═══ Dataset records
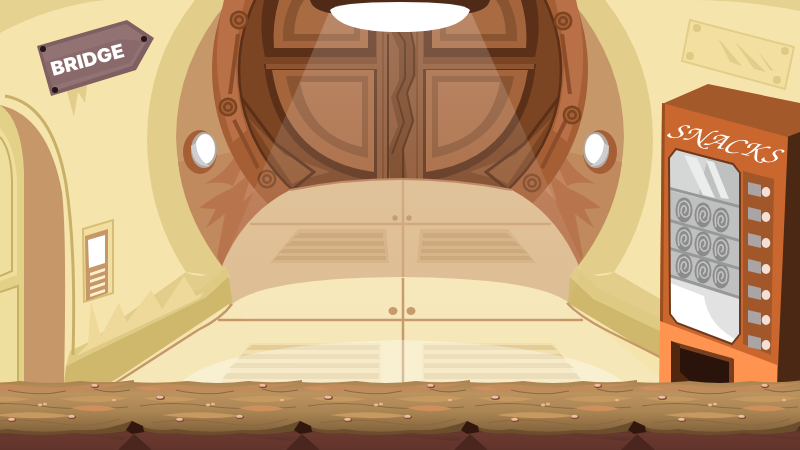
<!DOCTYPE html>
<html lang="en">
<head>
<meta charset="utf-8">
<title>Ship corridor</title>
<style>
:root{--wall:#f6e4ad;--wall-shade:#e3cd8b;--trim:#cfb76c;--tan:#c69869;--rust:#b8754d;--copper:#a65f35;--door:#7b4423;--panel:#a5653c;--seam:#5c3018;--landing:#ddbc90;--floor:#f6e7b8;--groove:#cda376;--machine:#c9672f;--machine-top:#a4592b;--glow:#ff9451;--soil:#4a261f}
html,body{margin:0;height:100%;overflow:hidden}
svg{display:block;width:800px;height:450px}
.wall{fill:var(--wall)}.wall-shade{fill:var(--wall-shade)}.trim{fill:var(--trim)}.tan{fill:var(--tan)}.rust{fill:var(--rust)}.copper{fill:var(--copper)}.door{fill:var(--door)}.panel{fill:var(--panel)}.seam{fill:var(--seam)}
.line{fill:none;stroke:var(--tan);stroke-width:2.5}
.sign-text{font:900 19px Inter,"Liberation Sans",sans-serif;fill:#fff}
.snack-text{font:italic 700 25px "TeX Gyre Chorus",cursive;fill:#fff}
</style>
</head>
<body>
<svg viewBox="0 0 800 450" role="img" aria-label="Ship corridor with a round wooden door, a bridge sign and a snack machine">
<defs>
<linearGradient id="log-fill" x1="0" y1="0" x2="0" y2="1"><stop offset="0" stop-color="#a9824f"/><stop offset=".25" stop-color="#bb9260"/><stop offset=".6" stop-color="#a98453"/><stop offset="1" stop-color="#806039"/></linearGradient>
<linearGradient id="soil-fill" x1="0" y1="0" x2="0" y2="1"><stop offset="0" stop-color="#2f1512"/><stop offset=".5" stop-color="#69392f"/><stop offset="1" stop-color="#4a261f"/></linearGradient>
<linearGradient id="beam-fill" x1="0" y1="0" x2="0" y2="1"><stop offset="0" stop-color="#fff" stop-opacity=".2"/><stop offset=".55" stop-color="#fff" stop-opacity=".07"/><stop offset="1" stop-color="#fff" stop-opacity="0"/></linearGradient>
<clipPath id="door-clip"><circle cx="400" cy="70" r="161"/></clipPath>
<clipPath id="glass-clip"><path d="M676 149L733 164L740 173V334L732 344L677 323L670 314L669 158Z"/></clipPath>
<g id="bolt"><circle r="9.5" fill="#7b4423"/><circle r="7" fill="#a65f35"/><circle r="5" fill="#7b4423"/><circle r="2.5" fill="#a65f35"/></g>
<g id="wall-half">
<path class="wall-shade" d="M195 0Q147 60 147 140Q148 215 186 272L230 278L300 200V0Z"/>
<path class="tan" d="M229 0Q176 62 176 138Q178 205 222 266L310 200V0Z"/>
<path d="M178 162Q205 158 232 152L272 190L222 266Q184 216 178 162Z" fill="#c08a5e"/>
<path class="rust" d="M238 150Q228 172 204 184Q224 180 234 187Q214 196 199 208L216 209L206 228L225 214L217 256L222 266Q245 222 292 192L262 165Z"/>
<path d="M246 158L232 188L252 172L243 202L268 178Z" fill="#c38460"/>
<ellipse class="copper" cx="200" cy="152" rx="17" ry="22"/>
<ellipse cx="204" cy="150" rx="13" ry="18" fill="#b3aaa2"/><ellipse cx="205" cy="149" rx="10" ry="15" fill="#fff"/><path d="M191 146Q193 168 210 166Q197 160 196 143Z" fill="#d0cdd0"/>
</g>
<g id="door-half">
<path class="panel" d="M266 0H374V54H265Q264 24 272 0Z"/>
<path class="seam" d="M264 0H279Q272 24 274 48H368V0H376V57H265Q258 26 264 0Z"/>
<path d="M292 0H360V41H283Q282 18 292 0Z" fill="#8b5431"/>
<path d="M304 0H354V34H294Q295 12 304 0Z" fill="#a96b42"/>
<path class="seam" d="M264 64H382V180H366Q274 160 264 64Z"/>
<path class="panel" d="M272 70H374V172Q286 160 272 70Z"/>
<path d="M286 76H368V158Q298 144 286 76Z" fill="#8b5431"/>
<path d="M300 82H362V147Q310 136 300 82Z" fill="#aa6b43"/>
<path d="M266 64H382V69H266ZM377 0H382V180H377Z" fill="#8c5430"/>
<path d="M248 118L290 160L322 170L292 184ZM272 150L330 172L300 180Z" fill="#91562f"/>
<path d="M240 96L276 144L314 172L292 190" fill="none" stroke="#5c3018" stroke-width="3"/>
</g>
<g id="vent"><path d="M298 229H386L389 263H270Z" fill="#d6b083"/><path d="M300 233H383V238H293ZM292 241H384V246H285ZM284 249H385V253H278ZM278 256H386V260H273Z" fill="#c9a576"/></g>
<g id="low-vent"><path d="M250 343H381V383H221Z" fill="#f1dfac"/><path d="M252 345H379V350H246ZM243 354H379V359H237ZM235 363H379V368H229ZM227 373H379V379H222Z" fill="#e3cc96"/></g>
<g id="coil"><ellipse rx="8.5" ry="12.5" fill="#8b8b8b"/><path d="M-5 7Q-8-9 1-9Q8-5 5 5Q0 10-3 3Q-3-5 1-4Q4 0 0 3" fill="none" stroke="#c2c2c2" stroke-width="1.6"/></g>
<g id="coil-row"><use href="#coil" x="684" y="210"/><use href="#coil" x="703" y="215"/><use href="#coil" x="721" y="220"/></g>
<g id="button"><path d="M748 182L761 185V197L748 194Z" fill="#aaa4a4"/><ellipse cx="766" cy="192" rx="4.3" ry="5" fill="#f3dfd5"/></g>
<g id="pebble"><ellipse rx="4" ry="2" fill="#7c4a33"/><ellipse cx="-.5" cy="-.7" rx="3.3" ry="1.5" fill="#f0bf9d"/></g>
<g id="log">
<path d="M-36 382Q-10 384 20 381Q50 385 80 381Q110 384 134 380V421L125 431Q100 434 74 432Q40 436 8 431Q-20 434-36 421Z" fill="url(#log-fill)"/>
<path d="M-34 387Q-4 382 28 386T84 385L132 383L92 390Q56 395 20 390Q-5 394-34 387Z" fill="#c18c59"/>
<path d="M-26 398Q2 394 30 399Q4 405-26 398ZM60 399Q98 393 130 398Q96 406 60 399ZM-6 415Q32 409 72 416Q32 421-6 415Z" fill="#c6995f"/>
<path d="M8 390Q38 397 66 391M-28 406Q4 401 40 406T128 407M-16 423Q20 417 55 423T120 419M94 389Q110 394 130 390" fill="none" stroke="#8f693f" stroke-width="1.2"/>
<path d="M70 408Q96 402 116 409Q92 414 70 408ZM-32 388Q-18 385-4 389Q-18 393-32 388Z" fill="#cf8f5c"/>
<path d="M-34 422Q-20 433 8 429Q40 434 74 430Q105 432 134 420L125 431Q100 436 74 433Q40 437 8 433Q-26 436-34 422Z" fill="#6b4f2d"/>
<path d="M-42 430L-36 421L-25 426L-24 432L-36 434Z" fill="#32170f"/>
<use href="#pebble" x="-5" y="398" transform="translate(-2 -40) scale(1.1)"/><use href="#pebble" x="95" y="386"/><use href="#pebble" x="72" y="417"/><use href="#pebble" x="12" y="420"/>
<ellipse cx="40" cy="405" rx="2.2" ry="1.4" fill="#e9b892"/><ellipse cx="45" cy="404" rx="2" ry="1.2" fill="#e9b892"/><ellipse cx="114" cy="400" rx="2" ry="1.3" fill="#e9b892"/>
</g>
</defs>

<rect class="wall" width="800" height="450"/>

<g id="tunnel">
<use href="#wall-half"/><use href="#wall-half" transform="matrix(-1 0 0 1 800 0)"/>
<path d="M0 0H105Q50 6 0 33Z" fill="#e5d190"/>
<path d="M690 0H800V11Q745 0 690 0Z" fill="#e5d190"/>
</g>

<g id="round-door">
<circle class="copper" cx="400" cy="70" r="188"/>
<path d="M224 0Q206 70 233 142L247 130Q226 70 245 0ZM576 0Q594 70 567 142L553 130Q574 70 555 0Z" fill="#b97047"/>
<path d="M238 34L230 94M562 34L570 94M234 120L258 168M566 120L542 168" fill="none" stroke="#8c4d2b" stroke-width="4"/>
<circle class="door" cx="400" cy="70" r="161"/>
<g clip-path="url(#door-clip)">
<use href="#door-half"/><use href="#door-half" transform="matrix(-1 0 0 1 800 0)"/>
<path d="M384 0H416V190H384Z" fill="#8b5330"/>
<path d="M390 0H411L409 32L416 48V76L407 94L414 122L404 148L408 190H391L388 150L398 126L391 98L399 80V50L392 34Z" fill="#75401f"/>
<path d="M397 30L405 42V78L397 96L404 122L392 154M410 28L414 46V75L407 93L413 121L403 149V185M388 34V180" fill="none" stroke="#54290f" stroke-width="2"/>
</g>
<circle cx="400" cy="70" r="161" fill="none" stroke="#5c3018" stroke-width="2.5"/>
<use href="#bolt" x="239" y="20"/><use href="#bolt" x="228" y="107"/><use href="#bolt" x="267" y="179"/><use href="#bolt" x="563" y="21"/><use href="#bolt" x="572" y="115"/><use href="#bolt" x="532" y="183"/>
</g>

<g id="floor">
<path d="M230 310L222 266Q243 214 290 190Q400 168 512 190Q557 214 579 266L570 310Z" fill="var(--landing)"/>
<path d="M290 190Q400 168 512 190" fill="none" stroke="#b98058" stroke-width="2"/>
<path d="M250 224H551M403 180V282" fill="none" stroke="var(--groove)" stroke-width="2.5"/>
<use href="#vent"/><use href="#vent" transform="matrix(-1 0 0 1 806 0)"/>
<circle cx="395" cy="218" r="2.7" fill="#c3946c"/><circle cx="409" cy="218" r="2.7" fill="#c3946c"/>
<path d="M110 390L231 305Q262 278 400 277Q538 278 569 303L675 390Z" fill="var(--floor)"/>
<path class="line" d="M218 320H583M403 278V390" stroke-width="3"/>
<use href="#low-vent"/><use href="#low-vent" transform="matrix(-1 0 0 1 803 0)"/>
<ellipse cx="393" cy="311" rx="4.5" ry="4" fill="var(--tan)"/><ellipse cx="411" cy="311" rx="4.5" ry="4" fill="var(--tan)"/>
<path d="M174 390Q205 345 400 340Q595 345 632 390Z" fill="#fff" opacity=".35"/>
</g>

<g id="baseboards">
<path class="wall-shade" d="M186 272Q205 282 225 266L231 278L68 368V357Z"/>
<path class="trim" d="M66 366L206 297L229 276L232 302L118 378L108 384H64Z"/>
<path d="M66 366L206 297L229 276L226 267L202 288L70 351Z" fill="#dfca83"/>
<path class="line" d="M232 304Q222 318 198 330L114 384" stroke-width="4"/>
<path class="wall-shade" d="M614 272Q595 282 577 266L571 278L662 335V300Z"/>
<path class="trim" d="M570 277L594 299L662 332V360L568 303Z"/>
<path d="M570 277L594 299L662 332V319L600 290L575 267Z" fill="#dfca83"/>
<path class="line" d="M567 303Q579 316 606 330L662 358" stroke-width="4"/>
<path d="M88 344L91 302L101 336L119 303L127 322L151 290L162 309L184 276L196 296L204 292L200 298L76 356Z" fill="#eed99b"/>
</g>

<g id="side-door">
<path d="M5 96Q52 104 66 184Q76 250 73 355" fill="none" stroke="#c9b068" stroke-width="3"/>
<path class="tan" d="M0 105Q48 116 62 192Q67 235 64 384H22V172Q16 130 0 108Z"/>
<path d="M0 105Q22 120 24 172V384H0Z" fill="#e4d188"/>
<path d="M0 128Q15 145 17 180V275L0 281ZM0 291L18 285V384H0Z" fill="#eedf9e"/>
<path d="M0 137Q11 150 12 180V271L0 276M0 292L18 286V384" fill="none" stroke="#c8b165" stroke-width="2"/>
</g>

<g id="keypad">
<path d="M83 229L113 220V293L84 302Z" fill="#f2df9f" stroke="#d6be76" stroke-width="2"/>
<path class="tan" d="M85 236L108 229V293L86 301Z"/>
<path d="M88 240L105 235V263L89 268Z" fill="#fff"/>
<path d="M90 273L105 268V271L90 276ZM90 280L105 275V278L90 283ZM90 287L105 282V285L90 290ZM90 294L105 289V292L90 297Z" fill="#fff0cc"/>
</g>

<g id="bridge-sign">
<path class="wall-shade" d="M66 88L74 117L78 92L85 103L87 85Z"/>
<path d="M37 46L127 20L154 38L136 70L51 96Z" fill="#7f5f60"/>
<path d="M41 49L126 24L148 39L132 66L54 91Z" fill="#937274"/>
<path d="M44 62L120 39L143 41L130 63L53 86Z" fill="#8a696b"/>
<g fill="#241719"><circle cx="43" cy="49" r="3"/><circle cx="55" cy="90" r="3"/><circle cx="144" cy="39" r="3"/></g>
<text class="sign-text" transform="translate(53 76) rotate(-15)" textLength="75" lengthAdjust="spacingAndGlyphs">BRIDGE</text>
</g>

<g id="wall-plate">
<path d="M690 20L794 47L785 89L682 61Z" fill="#f3dfa0" stroke="#e3cd8b" stroke-width="2"/>
<path d="M718 38L742 66L730 62ZM735 42L766 72L754 69ZM757 50L774 71L770 70Z" fill="#e3cd8b"/>
<g fill="#dfc984"><circle cx="697" cy="28" r="4"/><circle cx="690" cy="56" r="4"/><circle cx="785" cy="51" r="4"/><circle cx="777" cy="80" r="4"/></g>
</g>

<g id="ceiling-lamp">
<path d="M330 10H470L582 262Q560 383 400 383Q240 383 224 262Z" fill="url(#beam-fill)"/>
<path d="M310 0H490Q488 10 470 13H330Q312 10 310 0Z" fill="#4f2a16"/>
<path d="M330 10Q336 2 400 2T470 10Q462 32 400 32T330 10Z" fill="#fff"/>
</g>

<g id="snack-machine">
<path d="M662 104L708 84L800 103V134L788 138Z" fill="var(--machine-top)"/>
<path d="M787 137L800 132V390H776Z" fill="#4b2813"/>
<path d="M662 103L788 137L777 390H660V322Z" fill="var(--machine)"/>
<path d="M662 103L665 104L663 322L660 322Z" fill="#9d4e20"/>
<path d="M660 321L777 365V390H733V358L672 342V390H659Z" fill="var(--glow)"/>
<path d="M671 341L734 359V390H671Z" fill="#793e1d"/>
<path d="M677 347L729 362V390H677Z" fill="#29130b"/><path d="M671 341L680 345V372L700 390H671Z" fill="#51270f"/>
<path d="M743 171L774 179L771 355L743 344Z" fill="#a2572b"/>
<path d="M676 149L733 164L740 173V334L732 344L677 323L670 314L669 158Z" fill="#bfc0c0"/>
<g clip-path="url(#glass-clip)">
<path d="M660 140H712L698 198L660 188Z" fill="#d5d6d6"/><path d="M684 155L697 158L715 198L703 195ZM706 160L714 162L729 199L721 198Z" fill="#ebecec"/>
<path d="M668 275L741 296V350L668 330Z" fill="#e2e2e2"/><path d="M668 282L704 296Q708 327 741 342V350H668Z" fill="#fff"/>
<use href="#coil-row"/><use href="#coil-row" y="29"/><use href="#coil-row" y="56"/>
<path d="M668 188L741 207M668 220L741 241M668 248L741 269M668 275L741 298" stroke="#979898" stroke-width="3"/>
</g>
<path d="M676 149L733 164L740 173V334L732 344L677 323L670 314L669 158Z" fill="none" stroke="#70391b" stroke-width="2"/>
<use href="#button"/><use href="#button" y="25"/><use href="#button" y="51"/><use href="#button" y="77"/><use href="#button" y="103"/><use href="#button" y="128"/><use href="#button" y="153"/>
<text class="snack-text" transform="translate(667 135) rotate(14.5)" textLength="112" lengthAdjust="spacingAndGlyphs">SNACKS</text>
</g>

<g id="log-floor">
<rect y="418" width="800" height="32" fill="url(#soil-fill)"/>
<path d="M0 437L64 433L122 440L146 431L230 435L290 441L312 432L395 436L456 441L482 432L566 435L625 441L650 432L735 435L800 440V450H0Z" fill="#6b3a30" opacity=".7"/>
<path d="M118 450L134 434L152 450ZM286 450L302 434L320 450ZM454 450L470 434L488 450ZM621 450L637 434L655 450Z" fill="var(--soil)"/>
<use href="#log"/><use href="#log" x="168"/><use href="#log" x="336"/><use href="#log" x="503"/><use href="#log" x="670"/>
</g>
</svg>
</body>
</html>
══════
### Brief:
From the entries above, list each line with "wall" in it.

### Answer to this problem:
:root{--wall:#f6e4ad;--wall-shade:#e3cd8b;--trim:#cfb76c;--tan:#c69869;--rust:#b8754d;--copper:#a65f35;--door:#7b4423;--panel:#a5653c;--seam:#5c3018;--landing:#ddbc90;--floor:#f6e7b8;--groove:#cda376;--machine:#c9672f;--machine-top:#a4592b;--glow:#ff9451;--soil:#4a261f}
.wall{fill:var(--wall)}.wall-shade{fill:var(--wall-shade)}.trim{fill:var(--trim)}.tan{fill:var(--tan)}.rust{fill:var(--rust)}.copper{fill:var(--copper)}.door{fill:var(--door)}.panel{fill:var(--panel)}.seam{fill:var(--seam)}
<g id="wall-half">
<path class="wall-shade" d="M195 0Q147 60 147 140Q148 215 186 272L230 278L300 200V0Z"/>
<rect class="wall" width="800" height="450"/>
<use href="#wall-half"/><use href="#wall-half" transform="matrix(-1 0 0 1 800 0)"/>
<path class="wall-shade" d="M186 272Q205 282 225 266L231 278L68 368V357Z"/>
<path class="wall-shade" d="M614 272Q595 282 577 266L571 278L662 335V300Z"/>
<path class="wall-shade" d="M66 88L74 117L78 92L85 103L87 85Z"/>
<g id="wall-plate">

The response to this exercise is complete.